Thomas Lifson
AT has written extensively  about Norman Finkelstein and his quest for tenure at DePaul University, the nation's largest Catholic campus. It is a pleasure to report that Finkelstein has been denied tenure. The university avers that outside opinion had nothing to do with the decision.

From the Chronicle of Higher Education:
Mr. Finkelstein's department and a college-level personnel committee both voted in favor of tenure, but the dean of the College of Liberal Arts and Sciences wrote a memorandum against it, and the University Board on Promotion and Tenure voted against granting tenure. The final decision rested with the university's president, the Rev. Dennis Holtschneider, who said in the statement that he had found "no compelling reasons to overturn" the tenure board's recommendation.

"I played by the rules, and it plainly wasn't enough to overcome the political opposition to my speaking out on the Israel-Palestine conflict," Mr. Finkelstein said in an interview. "This decision is not going to deter me from making statements that, so far as I can tell from the judgment of experts in the field, are sound and factually based."

Mr. Finkelstein's case has excited widespread interest, in part because of the involvement of Alan M. Dershowitz, a professor of law at Harvard University. The two scholars have sparred repeatedly in public. Last fall, Mr. Dershowitz sent members of DePaul's law and political-science faculties what he described as "a dossier of Norman Finkelstein's most egregious academic sins, and especially his outright lies, misquotations, and distortions."
Hat tip: Ed Lasky

AT has written extensively  about Norman Finkelstein and his quest for tenure at DePaul University, the nation's largest Catholic campus. It is a pleasure to report that Finkelstein has been denied tenure. The university avers that outside opinion had nothing to do with the decision.

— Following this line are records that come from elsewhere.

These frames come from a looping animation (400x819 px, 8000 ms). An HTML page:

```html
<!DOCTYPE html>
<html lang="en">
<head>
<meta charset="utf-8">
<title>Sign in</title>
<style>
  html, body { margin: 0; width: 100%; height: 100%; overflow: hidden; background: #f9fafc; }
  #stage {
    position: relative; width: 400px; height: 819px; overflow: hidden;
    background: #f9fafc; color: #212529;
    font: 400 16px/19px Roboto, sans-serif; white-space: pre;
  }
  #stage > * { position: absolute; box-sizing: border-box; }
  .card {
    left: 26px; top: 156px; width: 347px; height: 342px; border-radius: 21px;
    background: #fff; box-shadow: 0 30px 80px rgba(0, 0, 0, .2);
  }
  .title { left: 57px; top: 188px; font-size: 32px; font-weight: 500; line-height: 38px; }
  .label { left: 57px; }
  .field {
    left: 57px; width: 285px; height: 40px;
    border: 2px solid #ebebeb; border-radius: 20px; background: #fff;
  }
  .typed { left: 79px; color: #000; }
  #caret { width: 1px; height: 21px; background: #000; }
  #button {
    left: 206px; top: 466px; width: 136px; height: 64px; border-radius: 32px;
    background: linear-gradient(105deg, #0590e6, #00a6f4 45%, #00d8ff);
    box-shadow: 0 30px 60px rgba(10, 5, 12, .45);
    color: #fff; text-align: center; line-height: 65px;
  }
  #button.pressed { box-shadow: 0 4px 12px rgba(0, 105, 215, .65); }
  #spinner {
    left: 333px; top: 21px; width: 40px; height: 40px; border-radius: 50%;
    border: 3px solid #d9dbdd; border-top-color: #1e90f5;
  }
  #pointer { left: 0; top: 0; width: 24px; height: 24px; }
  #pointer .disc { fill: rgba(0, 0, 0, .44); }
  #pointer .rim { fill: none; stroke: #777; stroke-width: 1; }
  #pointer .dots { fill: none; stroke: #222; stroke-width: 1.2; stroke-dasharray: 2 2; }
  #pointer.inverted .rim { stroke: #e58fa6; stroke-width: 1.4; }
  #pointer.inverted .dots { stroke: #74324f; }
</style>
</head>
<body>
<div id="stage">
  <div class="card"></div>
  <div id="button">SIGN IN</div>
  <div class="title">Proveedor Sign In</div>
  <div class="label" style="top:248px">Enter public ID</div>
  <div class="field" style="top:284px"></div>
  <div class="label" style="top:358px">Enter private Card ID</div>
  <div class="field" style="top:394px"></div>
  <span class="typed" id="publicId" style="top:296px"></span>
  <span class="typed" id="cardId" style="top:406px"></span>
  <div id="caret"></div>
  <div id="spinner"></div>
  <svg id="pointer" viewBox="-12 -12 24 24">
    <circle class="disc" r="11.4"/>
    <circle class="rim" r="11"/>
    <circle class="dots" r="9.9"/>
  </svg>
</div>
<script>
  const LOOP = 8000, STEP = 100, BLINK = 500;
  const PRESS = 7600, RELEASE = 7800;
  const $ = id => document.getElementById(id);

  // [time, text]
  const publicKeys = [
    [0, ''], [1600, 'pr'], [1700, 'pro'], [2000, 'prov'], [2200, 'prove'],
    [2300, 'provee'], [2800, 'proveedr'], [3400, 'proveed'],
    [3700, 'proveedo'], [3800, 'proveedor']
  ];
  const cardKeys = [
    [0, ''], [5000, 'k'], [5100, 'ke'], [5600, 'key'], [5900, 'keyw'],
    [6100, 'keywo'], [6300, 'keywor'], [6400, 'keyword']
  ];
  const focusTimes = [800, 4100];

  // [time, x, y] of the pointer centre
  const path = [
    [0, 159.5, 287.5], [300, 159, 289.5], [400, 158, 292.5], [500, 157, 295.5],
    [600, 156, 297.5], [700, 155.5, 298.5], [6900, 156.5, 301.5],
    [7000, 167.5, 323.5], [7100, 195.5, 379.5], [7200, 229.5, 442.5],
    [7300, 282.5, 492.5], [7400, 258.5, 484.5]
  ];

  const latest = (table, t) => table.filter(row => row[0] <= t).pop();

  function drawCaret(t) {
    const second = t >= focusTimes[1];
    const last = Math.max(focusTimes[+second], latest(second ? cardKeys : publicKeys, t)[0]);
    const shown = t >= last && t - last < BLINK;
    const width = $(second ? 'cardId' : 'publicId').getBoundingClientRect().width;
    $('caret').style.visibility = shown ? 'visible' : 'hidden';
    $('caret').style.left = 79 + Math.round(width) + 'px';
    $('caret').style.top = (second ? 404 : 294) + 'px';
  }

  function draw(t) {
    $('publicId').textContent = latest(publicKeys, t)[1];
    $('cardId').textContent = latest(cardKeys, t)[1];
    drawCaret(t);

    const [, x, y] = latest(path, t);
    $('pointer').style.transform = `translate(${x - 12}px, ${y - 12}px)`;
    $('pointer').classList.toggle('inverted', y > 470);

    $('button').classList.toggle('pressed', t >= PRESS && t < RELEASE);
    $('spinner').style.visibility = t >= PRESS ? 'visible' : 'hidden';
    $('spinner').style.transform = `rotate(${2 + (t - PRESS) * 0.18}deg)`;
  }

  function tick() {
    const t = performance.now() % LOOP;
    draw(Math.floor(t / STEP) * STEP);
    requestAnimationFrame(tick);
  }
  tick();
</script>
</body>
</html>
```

From the Chronicle of Higher Education:
Mr. Finkelstein's department and a college-level personnel committee both voted in favor of tenure, but the dean of the College of Liberal Arts and Sciences wrote a memorandum against it, and the University Board on Promotion and Tenure voted against granting tenure. The final decision rested with the university's president, the Rev. Dennis Holtschneider, who said in the statement that he had found "no compelling reasons to overturn" the tenure board's recommendation.

"I played by the rules, and it plainly wasn't enough to overcome the political opposition to my speaking out on the Israel-Palestine conflict," Mr. Finkelstein said in an interview. "This decision is not going to deter me from making statements that, so far as I can tell from the judgment of experts in the field, are sound and factually based."

Mr. Finkelstein's case has excited widespread interest, in part because of the involvement of Alan M. Dershowitz, a professor of law at Harvard University. The two scholars have sparred repeatedly in public. Last fall, Mr. Dershowitz sent members of DePaul's law and political-science faculties what he described as "a dossier of Norman Finkelstein's most egregious academic sins, and especially his outright lies, misquotations, and distortions."
Hat tip: Ed Lasky